Domain Monitoring


What is Domain Monitoring?

Domain monitoring is the cybersecurity practice of monitoring an organization’s internet domains to identify any suspicious or unauthorized activity.

This includes tracking changes to domain registrations, detecting look-alike or typosquatting domains, and monitoring for any signs that a domain might be used for malicious purposes like phishing or spreading malware.

The goal is to protect your brand, website, or organization from threats by catching potential issues early and taking action to mitigate risks.

Why Is Domain Monitoring Important?

According to IBM, the top initial infection vectors are phishing and stolen credentials. These attack vectors often exploit domains in some capacity, making domain monitoring an essential defense mechanism. Domain monitoring helps organizations in the following ways:

  • Security: It helps identify and mitigate threats such as phishing attacks, where malicious actors create look-alike domains to trick users and steal sensitive information.
  • Brand Protection: It helps safeguard your brand by detecting unauthorized use of similar or identical domain names that could be used to trick customers or damage your reputation.
  • Customer Trust: Maintaining the security of your domain helps build and preserve customer trust, as they are less likely to fall victim to scams associated with your brand.

How Does Domain Monitoring Work?

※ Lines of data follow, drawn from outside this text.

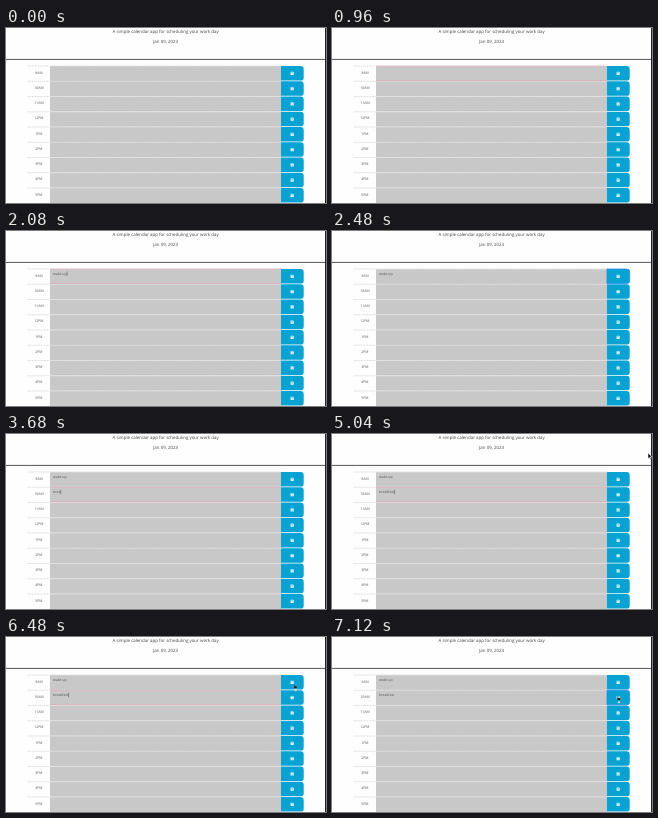
An HTML page for the animation above (8 s loop, 320 by 175 pixels).

```html
<!DOCTYPE html>
<html lang="en">
<head>
<meta charset="utf-8">
<title>Work day scheduler</title>
<style>
html, body { margin: 0; width: 100%; height: 100%; overflow: hidden; background: #fff; }
svg { display: block; width: 100vw; height: 100vh; }
text { font-family: "Open Sans", "Noto Sans", sans-serif; font-size: 3.5px; fill: #555; text-rendering: geometricPrecision; }
.lead { font-size: 4.43px; fill: #444; }
.mid { text-anchor: middle; }
</style>
</head>
<body>
<svg viewBox="0 0 320 175" preserveAspectRatio="none">
  <rect width="320" height="175" fill="#fefefe"/>
  <text class="lead mid" x="159.6" y="4.9">A simple calendar app for scheduling your work day</text>
  <text class="lead mid" x="159.6" y="15.3">Jan 09, 2023</text>
  <path d="M0 31.4H320" stroke="#555" stroke-width="1"/>
  <path d="M319.5 0V175" stroke="#222"/>
  <g id="rows"></g>
  <path id="ring" fill="none" stroke="#e2a0ae" stroke-width=".6"/>
  <path id="edge" fill="none" stroke="#2a86ee" stroke-width=".8"/>
  <rect id="caret" width=".5" height="4.4" fill="#444"/>
  <circle id="ripple" fill="none" stroke="#d5eef8" stroke-width=".9"/>
  <g id="mouse">
    <path id="arrow" d="M0 0V5.6L1.4 4.4L2.3 6.4L3.2 6L2.3 4H4Z" fill="#111" stroke="#fff" stroke-width=".5"/>
    <g id="hand">
      <path d="M.1 .2Q.7 -.3 1.1 .3V1.7L3.2 2.2Q3.7 2.5 3.5 3.2L3.1 4.6H.9L-.8 2.9Q-.8 2.2 -.2 2.4L.1 2.7Z" fill="#123" stroke="#cfe6ef" stroke-width=".3"/>
      <rect x=".6" y="5.3" width="2.4" height="2" rx=".8" fill="#e9cfd0"/>
    </g>
  </g>
</svg>
<script>
const LOOP = 8000, TOP = 37.8, PITCH = 15.25;
const $ = id => document.getElementById(id);
const rowY = i => TOP + PITCH * i;
const button = y => `M275 ${y + .2}h19.5q3.2 0 3.2 3.2v8.2q0 3.2 -3.2 3.2h-19.5z`;

function add(tag, attrs, text = '') {
  const el = document.createElementNS('http://www.w3.org/2000/svg', tag);
  for (const k in attrs) el.setAttribute(k, attrs[k]);
  el.textContent = text;
  return $('rows').appendChild(el);
}

const hours = ['9AM', '10AM', '11AM', '12PM', '1PM', '2PM', '3PM', '4PM', '5PM'];
const notes = hours.map((hour, i) => {
  const y = rowY(i);
  add('path', { d: `M21.5 ${y + .2}H44`, stroke: '#bbb', 'stroke-width': .5, 'stroke-dasharray': '1 .5' });
  add('text', { x: 32.9, y: y + 7.8, class: 'mid' }, hour);
  add('rect', { x: 44, y, width: 231, height: PITCH, fill: '#c8c8c8' });
  add('path', { d: `M44 ${y + .2}H275`, stroke: '#eee', 'stroke-width': .7, 'stroke-dasharray': '1.2 .5' });
  add('path', { d: button(y), fill: '#08a3d2' });
  add('path', { d: `M284.6 ${y + 5.9}h2.4l.7 .7v2.5h-3.1z`, fill: '#f4fafc' });
  add('path', { d: `M285.1 ${y + 6.4}h1.6v.6h-1.6zM285.8 ${y + 7.8}h.7v.7h-.7z`, fill: '#08a3d2' });
  return add('text', { x: 47, y: y + 6.2 });
});

// [time, number of letters]
const typing = [
  ['wake up', [[0, 0], [1360, 1], [1440, 2], [1520, 3], [1600, 4], [1840, 5], [2000, 6], [2080, 7]]],
  ['breakfast', [[0, 0], [3280, 1], [3520, 2], [3680, 4], [3920, 5], [4240, 7], [4480, 8], [4800, 9]]]
];
// [time, focused row, focused part]
const focus = [[0, -1, ''], [960, 0, 'note'], [2320, 0, 'save'], [3040, 1, 'note'], [6960, 1, 'save']];
// [time, x, y]
const path = [[5040, 316, 19], [5360, 305, 33], [5840, 287.6, 43], [6320, 287.6, 43], [6640, 288, 51], [6960, 285.2, 59], [8000, 285.2, 59]];
const clicks = [5840, 6720], RIPPLE = 320;

const at = (steps, t) => steps.filter(s => s[0] <= t).pop();

function along(t) {
  const i = Math.max(1, path.findIndex(p => p[0] > t));
  const [t0, x0, y0] = path[i - 1], [t1, x1, y1] = path[i];
  const k = (t - t0) / (t1 - t0), e = k * k * (3 - 2 * k);
  return [x0 + (x1 - x0) * e, y0 + (y1 - y0) * e];
}

const show = (id, on) => { $(id).style.display = on ? '' : 'none'; };

function set(id, attrs) {
  for (const k in attrs) $(id).setAttribute(k, attrs[k]);
}

function draw(now) {
  const t = Math.floor((now % LOOP) / 80) * 80;
  typing.forEach(([word, steps], i) => {
    const text = word.slice(0, at(steps, t)[1]);
    if (notes[i].textContent !== text) notes[i].textContent = text;
  });

  const [, row, part] = at(focus, t);
  const inNote = part === 'note', y = rowY(Math.max(row, 0));
  show('ring', inNote);
  show('edge', part === 'save');
  show('caret', inNote && notes[row].textContent);
  set('ring', { d: `M44 ${y + .3}H275M44 ${y + 14.7}H275` });
  set('edge', { d: button(y) });
  if (inNote) set('caret', { x: 47.2 + notes[row].getComputedTextLength(), y: y + 2.7 });

  const moving = t >= path[0][0];
  const click = clicks.find(c => t >= c && t < c + RIPPLE);
  show('mouse', moving);
  show('ripple', click);
  if (!moving) return;
  const [mx, my] = along(t);
  const over = mx > 275 && mx < 298 && my > TOP;
  show('hand', over);
  show('arrow', !over);
  set('mouse', { transform: `translate(${mx} ${my})` });
  if (click) {
    const k = (t - click) / RIPPLE;
    set('ripple', { cx: mx + 1.4, cy: my + 2, r: 5 + 6 * k, opacity: 1 - k });
  }
}

const start = performance.now();
function tick() {
  draw(performance.now() - start);
  requestAnimationFrame(tick);
}
tick();
</script>
</body>
</html>
```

Domain monitoring works by continuously tracking various aspects of a domain to identify and respond to potential threats. Here’s a breakdown of how it typically operates:

  1. Registration Monitoring: This involves keeping an eye on new domain registrations, especially those that are similar to your organization’s domains. This helps detect typosquatting and phishing attempts early.
  2. DNS Monitoring: Track all DNS records and changes. This can alert you to unauthorized changes that might indicate a hijacking attempt.
  3. WHOIS Data Monitoring: Keep track of the WHOIS ownership and contact details of your domains. Any changes in this data can signal potential security issues or unauthorized transfers​.
  4. SSL Certificate Monitoring: Monitoring SSL certificates ensures they are valid and haven’t expired, which is crucial for maintaining secure communications.
  5. Content Monitoring: Monitoring the content on a domain helps detect unauthorized changes or the presence of malicious code.

Examples of Domain-Based Attacks

  • Netnod: Netnod is a major DNS provider based in Sweden. They run one of the 13 “root” name servers, a critical part of the global DNS infrastructure. From 2018 to 2019, attackers targeted their infrastructure by sending unauthorized EPP instructions to various registries. This allowed them to redirect traffic and capture sensitive information. The attackers were also able to disable DNSSEC safeguards long enough to obtain SSL certificates for Netnod’s email servers.
  • Google Vietnam: In 2015, the threat actor group LizardSquad, gained unauthorized access to the DNS settings of Google Vietnam’s domain. This allowed them to redirect visitors to a malicious website displaying the group’s message. Beyond the significant disruptions this caused, the attackers had access to any sensitive data sent to the hijacked domains.
  • OCBC Bank: In 2021, customers of Singapore’s Oversea-Chinese Banking Corporation (OCBC) were hit by phishing attacks, resulting in approximately $8.5 million in losses across 470 customers. The attackers used fraudulent domains to trick customers into providing their account details. Despite the bank’s efforts to shut down these domains and alert customers, the attackers continually set up new “mule” accounts to receive the stolen funds​.

How to Get Started with Domain Monitoring?

When getting started with domain monitoring, there are several key steps that should be implemented:

1. Define Objectives and Scope

  • Identify Critical Domains: List all your organization’s domains, including subdomains and related assets that need monitoring.
  • Determine Key Threats: Understand the types of threats you aim to detect, such as typosquatting, DNS hijacking, and unauthorized changes.

2. Choose the Right Tools

  • Domain Monitoring: Track new domain registrations, new TLS certs generated, changes in DNS records, and WHOIS data.
  • DNS Monitoring: Implement DNS monitoring tools to detect changes in DNS records.
  • WHOIS Data Monitoring: Use WHOIS data monitoring tools to keep track of ownership changes and expiration dates.

3. Set Up Automated Alerts

  • Configuration: Configure your monitoring tools to send automated alerts for any suspicious domains, such as lookalike or typosquatting domains registered or changes in DNS records.
  • Custom Alerts: Customize alerts based on specific keywords, patterns, or threat intelligence relevant to your organization.

4. Integrate with Security Operations

  • SIEM Integration: Integrate domain monitoring tools with your SIEM (Security Information and Event Management) system for centralized logging and alerting.
  • Incident Response: Develop and implement incident response procedures for handling alerts from domain monitoring tools.

5. Continuous Monitoring and Analysis

  • Regular Audits: Conduct regular audits of your domain portfolio to ensure your asset inventory is up to date and monitoring settings are configured correctly.
  • Threat Intelligence: Integrate data breach monitoring to gain visibility into leaked employee credentials that could be used to make unauthorized DNS or WHOIS changes.